Lecturing family members on how they spend money is not the best idea. It may seem like lectures are coming from a place of judgement, which might make your relatives feel guilty about their spending habits. A better idea is to offer judgment-free suggestions on how they can save money.
It may help to suggest possible alternative ways for your relatives to make money. Make sure your relatives have a good reason to ask you for money, and do not give the cash that you need for your essentials like food or shelter.

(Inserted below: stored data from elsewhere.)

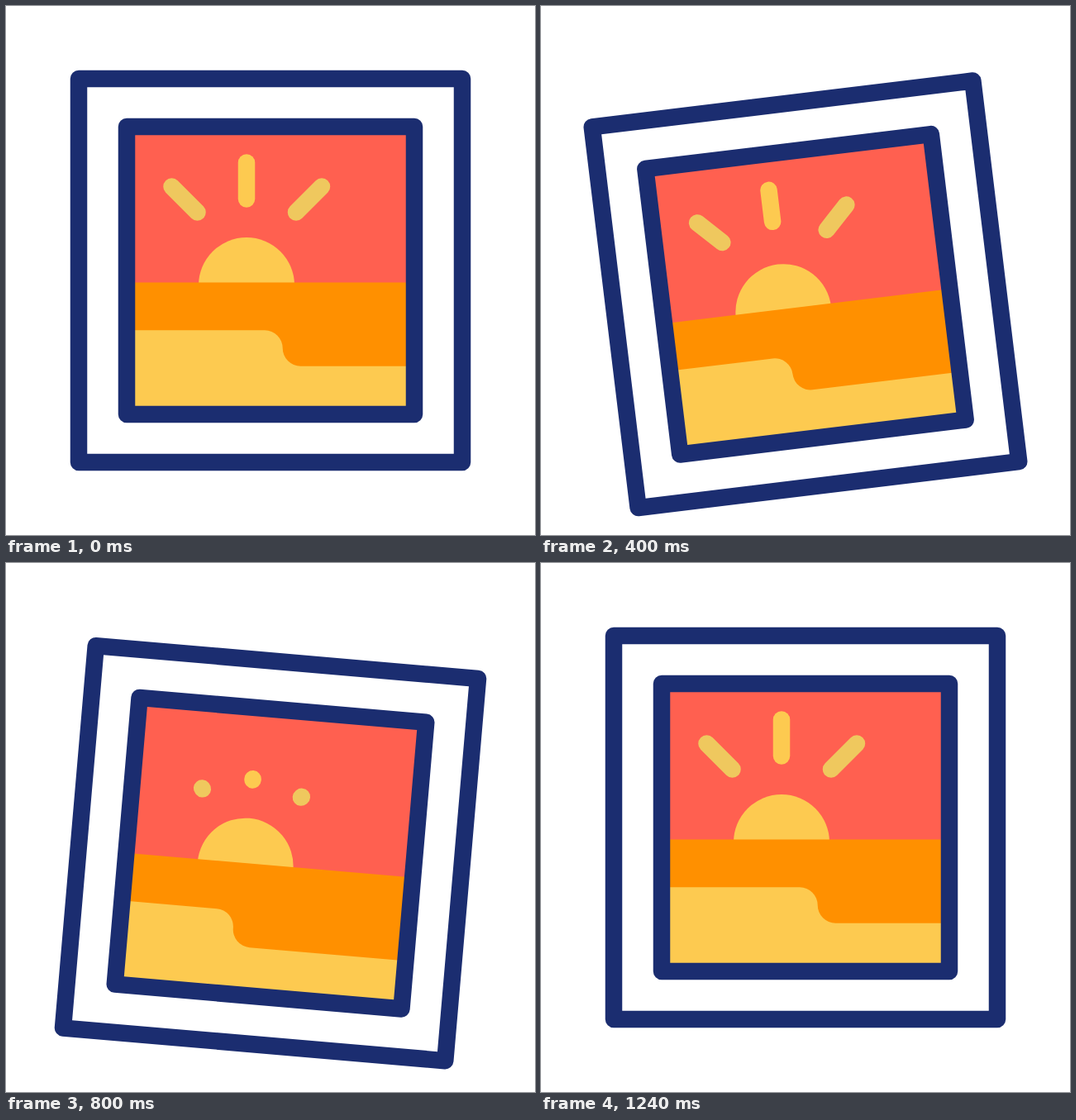
Animation, 640 px wide and 640 px high, one loop 1280 ms. Source, as an HTML page:

```html
<!DOCTYPE html>
<html lang="en">
<head>
<meta charset="utf-8">
<title>Swinging picture</title>
<style>
  html, body { margin: 0; width: 100%; height: 100%; overflow: hidden; background: #fff; }
  svg { display: block; width: 100%; height: 100%; }
  .frame { fill: none; stroke: #1b2d70; stroke-width: 20.5; stroke-linejoin: round; }
  .ray { stroke: #efc85e; stroke-width: 20.5; stroke-linecap: round; }
  .ray.mid { stroke: #fdca50; }
</style>
</head>
<body>
<svg viewBox="0 0 640 640">
  <defs>
    <clipPath id="view"><rect x="146" y="146" width="348" height="348"/></clipPath>
  </defs>
  <g id="picture">
    <g clip-path="url(#view)">
      <rect x="146" y="146" width="348" height="348" fill="#ff6050"/>
      <circle cx="291" cy="338" r="58" fill="#fdca50"/>
      <rect x="146" y="334.5" width="348" height="160" fill="#ff9000"/>
      <path id="sand" fill="#fdca50"
        d="M60 500V392.3H313a21.7 21.7 0 0 1 21.7 21.7a21.7 21.7 0 0 0 21.7 21.7H580V500z"/>
      <line class="ray"/>
      <line class="ray mid"/>
      <line class="ray"/>
    </g>
    <rect class="frame" x="146" y="146" width="348" height="348"/>
    <rect class="frame" x="88" y="88" width="464" height="464"/>
  </g>
</svg>
<script>
const LOOP = 1280, STEP = 40;

// Symmetric cubic-bezier(p, 0, 1 - p, 1)
function ease(x, p) {
  let lo = 0, hi = 1;
  for (let i = 0; i < 30; i++) {
    const s = (lo + hi) / 2, r = 1 - s;
    if (3 * p * s * r * r + 3 * (1 - p) * s * s * r + s ** 3 < x) lo = s;
    else hi = s;
  }
  return lo * lo * (3 - 2 * lo);
}

// Keys are [time, value] pairs
function track(keys, t, p = 0.6) {
  if (t <= keys[0][0]) return keys[0][1];
  for (let i = 1; i < keys.length; i++) {
    const [t0, a] = keys[i - 1], [t1, b] = keys[i];
    if (t < t1) return a + (b - a) * ease((t - t0) / (t1 - t0), p);
  }
  return keys[keys.length - 1][1];
}

const swing = [[40, 0], [360, -7], [840, 5], [1240, 0]];
const drop = [[42, 0], [600, 37], [1242, 0]];
const slide = [[40, 0], [640, -57.4], [1240, 0]];
const shrink = [[260, 0], [728, 1]];
const grow = [[730, 0], [1184, 1]];

// Inner end, outer end
const rays = [
  [231.5, 249.5, 200.5, 218.5],
  [291, 233.4, 291, 189.6],
  [351, 249.5, 382, 218.5]
];

const picture = document.getElementById('picture');
const sand = document.getElementById('sand');
const lines = [...document.querySelectorAll('.ray')];

function draw(t) {
  const angle = track(swing, t), y = track(drop, t, 0.55);
  picture.setAttribute('transform', `translate(0 ${y}) rotate(${angle} 320 320)`);
  sand.setAttribute('transform', `translate(${track(slide, t)} 0)`);

  const growing = t >= grow[0][0];
  const from = growing ? 0 : track(shrink, t);
  const to = growing ? track(grow, t) : 1;
  rays.forEach(([x0, y0, x1, y1], i) => {
    const set = (n, k) => {
      lines[i].setAttribute('x' + n, x0 + (x1 - x0) * k);
      lines[i].setAttribute('y' + n, y0 + (y1 - y0) * k);
    };
    set(1, from);
    set(2, to);
  });
}

const start = performance.now();
function tick() {
  const t = (performance.now() - start) % LOOP;
  draw(Math.floor(t / STEP) * STEP);
  requestAnimationFrame(tick);
}
tick();
</script>
</body>
</html>
```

The Mayo Clinic suggests people who are stressed over taking care of someone else focus on what they are able to provide. While it is normal to feel guilt, no one is a perfect caretaker, which is why you should take pride in the good decisions you do make. It is also a good idea to find help for yourself, either through friends, a support group, or your doctor. Make sure to only set realistic goals for yourself, and make sure you are taking care of your personal physical and mental health outside of providing for your family.
Finding a better line of work as a migrant in Canada
If you are working an under the table job, it would be better for your health and safety to leave the job and find work that pays legally.
The Canadian government has a program for skilled workers to immigrate permanently into Canada. Not every immigrant is eligible for this program, but having work experience in your home country helps, as do other skillsets that would help you adapt to working in Canada, such as fluency in English and/or French.
For those planning to live in Canada for a long time, it may be worthwhile to study here if you have not done so already. You can apply to study as a newcomer either online or through paperwork here. This website includes a list of different countries at the bottom, so you can choose which country you are emigrating from in order to see which documents you need to apply for education in Canada.